(Beginning of Task input)
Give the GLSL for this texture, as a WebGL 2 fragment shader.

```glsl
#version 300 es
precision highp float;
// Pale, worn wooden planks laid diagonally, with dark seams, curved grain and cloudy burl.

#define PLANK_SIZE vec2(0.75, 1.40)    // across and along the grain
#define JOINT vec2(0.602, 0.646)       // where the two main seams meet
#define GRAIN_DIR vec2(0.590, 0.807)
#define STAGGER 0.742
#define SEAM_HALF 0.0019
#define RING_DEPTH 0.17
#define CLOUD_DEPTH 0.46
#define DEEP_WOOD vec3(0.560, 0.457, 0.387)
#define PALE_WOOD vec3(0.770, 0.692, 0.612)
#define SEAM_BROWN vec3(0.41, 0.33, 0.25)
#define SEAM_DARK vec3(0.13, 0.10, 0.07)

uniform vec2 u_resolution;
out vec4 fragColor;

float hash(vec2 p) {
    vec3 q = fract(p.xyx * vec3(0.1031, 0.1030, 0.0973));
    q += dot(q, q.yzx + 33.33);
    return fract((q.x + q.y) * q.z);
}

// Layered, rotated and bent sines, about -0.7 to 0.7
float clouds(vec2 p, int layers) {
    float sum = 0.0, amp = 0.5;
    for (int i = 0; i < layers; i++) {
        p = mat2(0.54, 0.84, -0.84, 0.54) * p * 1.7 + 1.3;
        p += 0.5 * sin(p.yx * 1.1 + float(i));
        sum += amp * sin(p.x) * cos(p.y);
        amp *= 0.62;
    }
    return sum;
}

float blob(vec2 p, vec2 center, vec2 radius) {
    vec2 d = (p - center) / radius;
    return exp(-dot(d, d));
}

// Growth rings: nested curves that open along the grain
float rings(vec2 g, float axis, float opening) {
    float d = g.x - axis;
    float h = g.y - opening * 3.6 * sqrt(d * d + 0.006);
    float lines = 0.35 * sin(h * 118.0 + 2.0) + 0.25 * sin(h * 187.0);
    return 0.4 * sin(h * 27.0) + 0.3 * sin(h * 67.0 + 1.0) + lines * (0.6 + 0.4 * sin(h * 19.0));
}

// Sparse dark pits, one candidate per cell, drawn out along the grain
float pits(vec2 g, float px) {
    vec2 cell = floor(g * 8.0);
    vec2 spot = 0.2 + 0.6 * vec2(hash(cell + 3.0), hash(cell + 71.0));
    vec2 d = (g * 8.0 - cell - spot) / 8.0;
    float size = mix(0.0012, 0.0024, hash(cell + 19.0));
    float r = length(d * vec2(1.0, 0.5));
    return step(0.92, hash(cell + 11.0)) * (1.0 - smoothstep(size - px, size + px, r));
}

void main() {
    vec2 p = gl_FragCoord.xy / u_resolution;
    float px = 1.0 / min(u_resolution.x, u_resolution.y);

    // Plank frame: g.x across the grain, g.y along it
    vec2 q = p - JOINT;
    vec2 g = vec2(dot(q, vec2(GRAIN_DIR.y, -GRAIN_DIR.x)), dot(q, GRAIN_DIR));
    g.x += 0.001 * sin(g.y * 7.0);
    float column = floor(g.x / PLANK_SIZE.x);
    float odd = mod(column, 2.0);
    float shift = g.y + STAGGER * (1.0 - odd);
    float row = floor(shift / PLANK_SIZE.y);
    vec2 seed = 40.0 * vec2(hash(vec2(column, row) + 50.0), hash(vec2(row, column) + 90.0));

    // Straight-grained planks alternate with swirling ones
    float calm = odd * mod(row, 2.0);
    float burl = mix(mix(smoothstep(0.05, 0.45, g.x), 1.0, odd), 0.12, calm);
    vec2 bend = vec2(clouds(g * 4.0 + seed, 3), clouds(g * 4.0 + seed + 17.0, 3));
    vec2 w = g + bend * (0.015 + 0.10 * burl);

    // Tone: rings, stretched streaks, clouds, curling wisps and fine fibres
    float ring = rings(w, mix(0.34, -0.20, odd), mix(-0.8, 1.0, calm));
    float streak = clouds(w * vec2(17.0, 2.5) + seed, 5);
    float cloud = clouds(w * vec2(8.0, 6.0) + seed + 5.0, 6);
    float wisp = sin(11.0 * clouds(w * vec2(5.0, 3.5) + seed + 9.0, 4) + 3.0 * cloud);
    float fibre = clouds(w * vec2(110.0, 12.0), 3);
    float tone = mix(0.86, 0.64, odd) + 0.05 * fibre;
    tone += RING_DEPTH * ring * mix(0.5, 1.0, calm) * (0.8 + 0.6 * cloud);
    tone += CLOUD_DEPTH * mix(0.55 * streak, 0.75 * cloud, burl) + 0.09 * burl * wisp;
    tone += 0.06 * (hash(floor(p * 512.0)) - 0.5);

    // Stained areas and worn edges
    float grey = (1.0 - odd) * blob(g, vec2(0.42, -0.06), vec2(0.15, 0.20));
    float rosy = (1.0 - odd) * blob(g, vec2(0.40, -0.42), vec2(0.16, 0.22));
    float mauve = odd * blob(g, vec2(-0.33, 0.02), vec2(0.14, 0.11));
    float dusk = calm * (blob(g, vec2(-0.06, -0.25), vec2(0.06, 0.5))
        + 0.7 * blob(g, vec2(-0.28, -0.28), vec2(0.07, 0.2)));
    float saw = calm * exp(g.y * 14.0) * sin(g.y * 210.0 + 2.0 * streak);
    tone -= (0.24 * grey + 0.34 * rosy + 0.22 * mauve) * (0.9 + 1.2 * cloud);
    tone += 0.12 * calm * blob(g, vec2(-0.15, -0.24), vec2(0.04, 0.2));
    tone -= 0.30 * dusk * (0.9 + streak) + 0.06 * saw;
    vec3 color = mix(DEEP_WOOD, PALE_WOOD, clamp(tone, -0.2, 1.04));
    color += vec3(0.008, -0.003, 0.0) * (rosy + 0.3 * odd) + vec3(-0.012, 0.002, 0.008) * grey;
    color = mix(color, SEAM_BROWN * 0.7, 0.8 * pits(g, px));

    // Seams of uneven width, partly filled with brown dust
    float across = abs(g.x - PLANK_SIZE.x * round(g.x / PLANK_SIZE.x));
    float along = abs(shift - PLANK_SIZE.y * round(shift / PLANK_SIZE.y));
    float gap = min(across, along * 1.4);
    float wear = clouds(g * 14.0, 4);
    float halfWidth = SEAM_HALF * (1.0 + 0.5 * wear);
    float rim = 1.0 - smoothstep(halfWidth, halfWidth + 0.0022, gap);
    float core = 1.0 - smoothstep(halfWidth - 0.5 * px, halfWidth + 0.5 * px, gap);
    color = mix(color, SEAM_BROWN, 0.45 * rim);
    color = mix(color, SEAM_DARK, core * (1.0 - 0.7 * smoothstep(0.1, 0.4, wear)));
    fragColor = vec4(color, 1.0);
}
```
(End of Task input)
Exercise requirements:
Copy every line in the entries above that has the string "return" in it.

Response to the task:
    return fract((q.x + q.y) * q.z);
    return sum;
    return exp(-dot(d, d));
    return 0.4 * sin(h * 27.0) + 0.3 * sin(h * 67.0 + 1.0) + lines * (0.6 + 0.4 * sin(h * 19.0));
    return step(0.92, hash(cell + 11.0)) * (1.0 - smoothstep(size - px, size + px, r));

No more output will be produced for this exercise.